patient safety builds trust in healthcare

Patient Safety and Medical Sanitation – Developing Trust in Your Medical Professional

patient safety builds trust in healthcare

Is there a link between medical office sanitation and building trust in medical professionals?

The following guest post on patient safety and medical sanitation was submitted by Rachelle Wilber.

It’s an experience we all have at some point. We walk in to the cold exam room where our vitals are taken and we are told that the doctor will be in shortly. We wonder if this doctor is going to listen to us and take our worries or concerns seriously. Sometimes, whether a hypochondriac or not, we worry about how clean and safe the clinic in which we sit is. Especially with how much foot traffic there is in medical centers. We also worry about engendering a healthy relationship between a patient and their doctor, there should be no fear. There are three key components to building a trusting relationship between doctors and patients: compassion, communication, and professional boundaries.

Sanitation

The relationship between patient and medical provider is unique in that we are essentially putting our life in a stranger’s hands and trusting that they have the best of intentions. If we’re going in for a medical procedure, we worry about things like infections and aftercare. While of these things should be considered, they shouldn’t be a source of anxiety for the patient. The first key to mitigating some of this worry is to speak with our doctor about it. He or she can help you understand how the clinic is run and reassure you about your personal safety as a patient. The paper on examination tables is changed for every individual patient who visits, and strict sanitary guidelines for equipment and utensils are adhered to. There is nothing to worry about, your doctor is your partner.

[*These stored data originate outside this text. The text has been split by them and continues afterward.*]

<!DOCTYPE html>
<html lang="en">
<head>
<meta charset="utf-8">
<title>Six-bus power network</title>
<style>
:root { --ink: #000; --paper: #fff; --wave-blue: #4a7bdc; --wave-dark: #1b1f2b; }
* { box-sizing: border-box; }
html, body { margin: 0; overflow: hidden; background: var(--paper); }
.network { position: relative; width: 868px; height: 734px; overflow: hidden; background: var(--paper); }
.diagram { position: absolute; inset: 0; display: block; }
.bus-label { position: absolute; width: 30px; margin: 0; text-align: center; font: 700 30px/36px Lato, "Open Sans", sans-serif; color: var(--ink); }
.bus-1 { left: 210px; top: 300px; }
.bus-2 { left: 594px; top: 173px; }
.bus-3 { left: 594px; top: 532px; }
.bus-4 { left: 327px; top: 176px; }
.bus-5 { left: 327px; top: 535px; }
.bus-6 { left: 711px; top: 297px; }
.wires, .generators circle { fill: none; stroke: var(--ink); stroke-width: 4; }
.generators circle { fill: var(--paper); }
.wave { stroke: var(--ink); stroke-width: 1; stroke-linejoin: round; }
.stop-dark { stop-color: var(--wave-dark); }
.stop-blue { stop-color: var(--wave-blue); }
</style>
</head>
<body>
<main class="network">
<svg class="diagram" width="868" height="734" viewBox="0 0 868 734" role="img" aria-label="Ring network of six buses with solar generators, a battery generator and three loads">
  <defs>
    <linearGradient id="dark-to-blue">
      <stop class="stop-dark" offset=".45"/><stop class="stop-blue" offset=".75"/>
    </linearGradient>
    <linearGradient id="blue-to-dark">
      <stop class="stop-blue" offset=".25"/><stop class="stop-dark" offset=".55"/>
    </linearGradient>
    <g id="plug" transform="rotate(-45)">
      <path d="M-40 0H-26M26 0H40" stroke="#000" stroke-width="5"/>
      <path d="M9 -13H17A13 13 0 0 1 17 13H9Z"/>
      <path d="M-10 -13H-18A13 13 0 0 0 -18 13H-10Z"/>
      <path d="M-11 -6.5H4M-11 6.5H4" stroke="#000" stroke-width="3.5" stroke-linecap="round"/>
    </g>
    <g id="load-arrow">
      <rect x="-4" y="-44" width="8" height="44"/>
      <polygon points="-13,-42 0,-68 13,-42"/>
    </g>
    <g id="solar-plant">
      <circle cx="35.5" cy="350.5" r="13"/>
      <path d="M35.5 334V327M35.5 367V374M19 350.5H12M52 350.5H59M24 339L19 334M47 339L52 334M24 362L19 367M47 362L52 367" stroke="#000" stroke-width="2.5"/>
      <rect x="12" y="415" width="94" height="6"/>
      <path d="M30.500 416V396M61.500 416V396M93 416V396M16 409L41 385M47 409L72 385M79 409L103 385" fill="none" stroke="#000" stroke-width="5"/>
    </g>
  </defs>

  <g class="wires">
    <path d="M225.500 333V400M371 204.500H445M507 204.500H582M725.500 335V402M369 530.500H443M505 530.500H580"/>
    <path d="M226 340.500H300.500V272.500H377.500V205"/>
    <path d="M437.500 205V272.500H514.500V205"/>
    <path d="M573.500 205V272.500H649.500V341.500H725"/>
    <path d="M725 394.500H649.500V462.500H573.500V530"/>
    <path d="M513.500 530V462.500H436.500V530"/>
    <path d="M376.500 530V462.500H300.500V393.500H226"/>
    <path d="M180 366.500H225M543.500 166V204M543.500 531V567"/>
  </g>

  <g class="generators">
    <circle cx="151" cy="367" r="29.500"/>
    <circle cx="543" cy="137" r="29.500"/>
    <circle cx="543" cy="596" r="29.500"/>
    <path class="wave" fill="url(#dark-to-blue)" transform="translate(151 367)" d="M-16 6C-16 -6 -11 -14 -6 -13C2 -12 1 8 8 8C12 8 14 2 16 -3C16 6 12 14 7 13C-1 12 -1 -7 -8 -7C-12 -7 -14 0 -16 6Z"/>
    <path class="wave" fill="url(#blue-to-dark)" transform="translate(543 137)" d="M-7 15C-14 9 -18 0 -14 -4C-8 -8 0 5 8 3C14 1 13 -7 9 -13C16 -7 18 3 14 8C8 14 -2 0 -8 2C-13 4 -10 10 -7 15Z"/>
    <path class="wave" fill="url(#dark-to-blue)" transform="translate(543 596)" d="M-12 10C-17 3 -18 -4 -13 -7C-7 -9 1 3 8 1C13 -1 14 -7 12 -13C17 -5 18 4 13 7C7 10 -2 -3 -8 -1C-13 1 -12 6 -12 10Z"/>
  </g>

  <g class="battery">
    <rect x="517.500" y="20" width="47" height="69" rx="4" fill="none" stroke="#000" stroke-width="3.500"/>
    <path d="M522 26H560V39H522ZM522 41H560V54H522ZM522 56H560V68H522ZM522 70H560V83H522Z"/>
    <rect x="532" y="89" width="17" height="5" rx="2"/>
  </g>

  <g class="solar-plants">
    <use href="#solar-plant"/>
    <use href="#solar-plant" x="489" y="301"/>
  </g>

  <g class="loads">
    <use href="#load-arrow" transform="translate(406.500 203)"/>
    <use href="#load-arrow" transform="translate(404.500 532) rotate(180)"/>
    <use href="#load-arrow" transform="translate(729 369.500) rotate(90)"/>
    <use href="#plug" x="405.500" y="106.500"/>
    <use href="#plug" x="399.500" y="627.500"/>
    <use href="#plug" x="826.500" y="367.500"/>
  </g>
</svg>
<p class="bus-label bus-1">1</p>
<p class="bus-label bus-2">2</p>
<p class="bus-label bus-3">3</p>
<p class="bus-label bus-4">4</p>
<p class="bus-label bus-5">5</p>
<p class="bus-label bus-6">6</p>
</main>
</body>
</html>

Your health and safety is of the utmost importance to them.

Medical Misconceptions

The importance of this is demonstrated best by patients with catastrophic illnesses and entering into hospice care where not having a trusting relationship with their doctor can cause patients to feel much more doubt and fear about both the extent of their illness and what’s going to happen to them in hospice care. Professionals, like those at Corner Home Medical, know that there are many misconceptions around this sort of care. Many people look at it as being a place to go to die, when in reality it is a place, or care plan, designed to help relieve pain and ease suffering as much as possible.

Communication

Communicating with your doctor is just as important as his communication with you. Before your appointments, you should prepare with a list of your top concerns to address with them. If you have a pertinent question about how a nurse or phlebotomist took care of you and whether they used proper cleaning procedures when taking your blood, ask them how they were taught to take care of such things. You can always ask questions, medical professionals are they to serve your needs and want you to feel comfortable. They will willingly explain or expound upon any detail you might be wondering about. If a patient expects complete honesty from their medical professional, then they should also be as open and honest as possible.

Boundaries

While it is important to build this relationship with your doctor, it’s also important to keep firm boundaries. The patient cannot be a friend to their doctor and vice versa. If there is a component of friendship in the relationship, the patient or doctor may hold back key information or arguments from fear of hurting the other’s feelings, thus hindering the communication piece.
A 2014 study conducted by The General Hospital of Psychiatry found that a trusting relationship between patients and their care providers actually correlated to better recoveries and lessened disabilities. Learning about sanitation methods and your safety as a patient is worth your time. Effectively using these key elements and finding a doctor you are comfortable with can lead to better outcomes for your health.

Rachelle Wilber is a freelance writer living in the San Diego, California area. She graduated from San Diego State University with her Bachelor’s Degree in Journalism and Media Studies. She tries to find an interest in all topics and themes, which prompts her writing. When she isn’t on her porch writing in the sun, you can find her shopping, at the beach, or at the gym. Follow her on Twitter and Facebook: @RachelleWilber; https://www.facebook.com/profile.php?id=100009221637700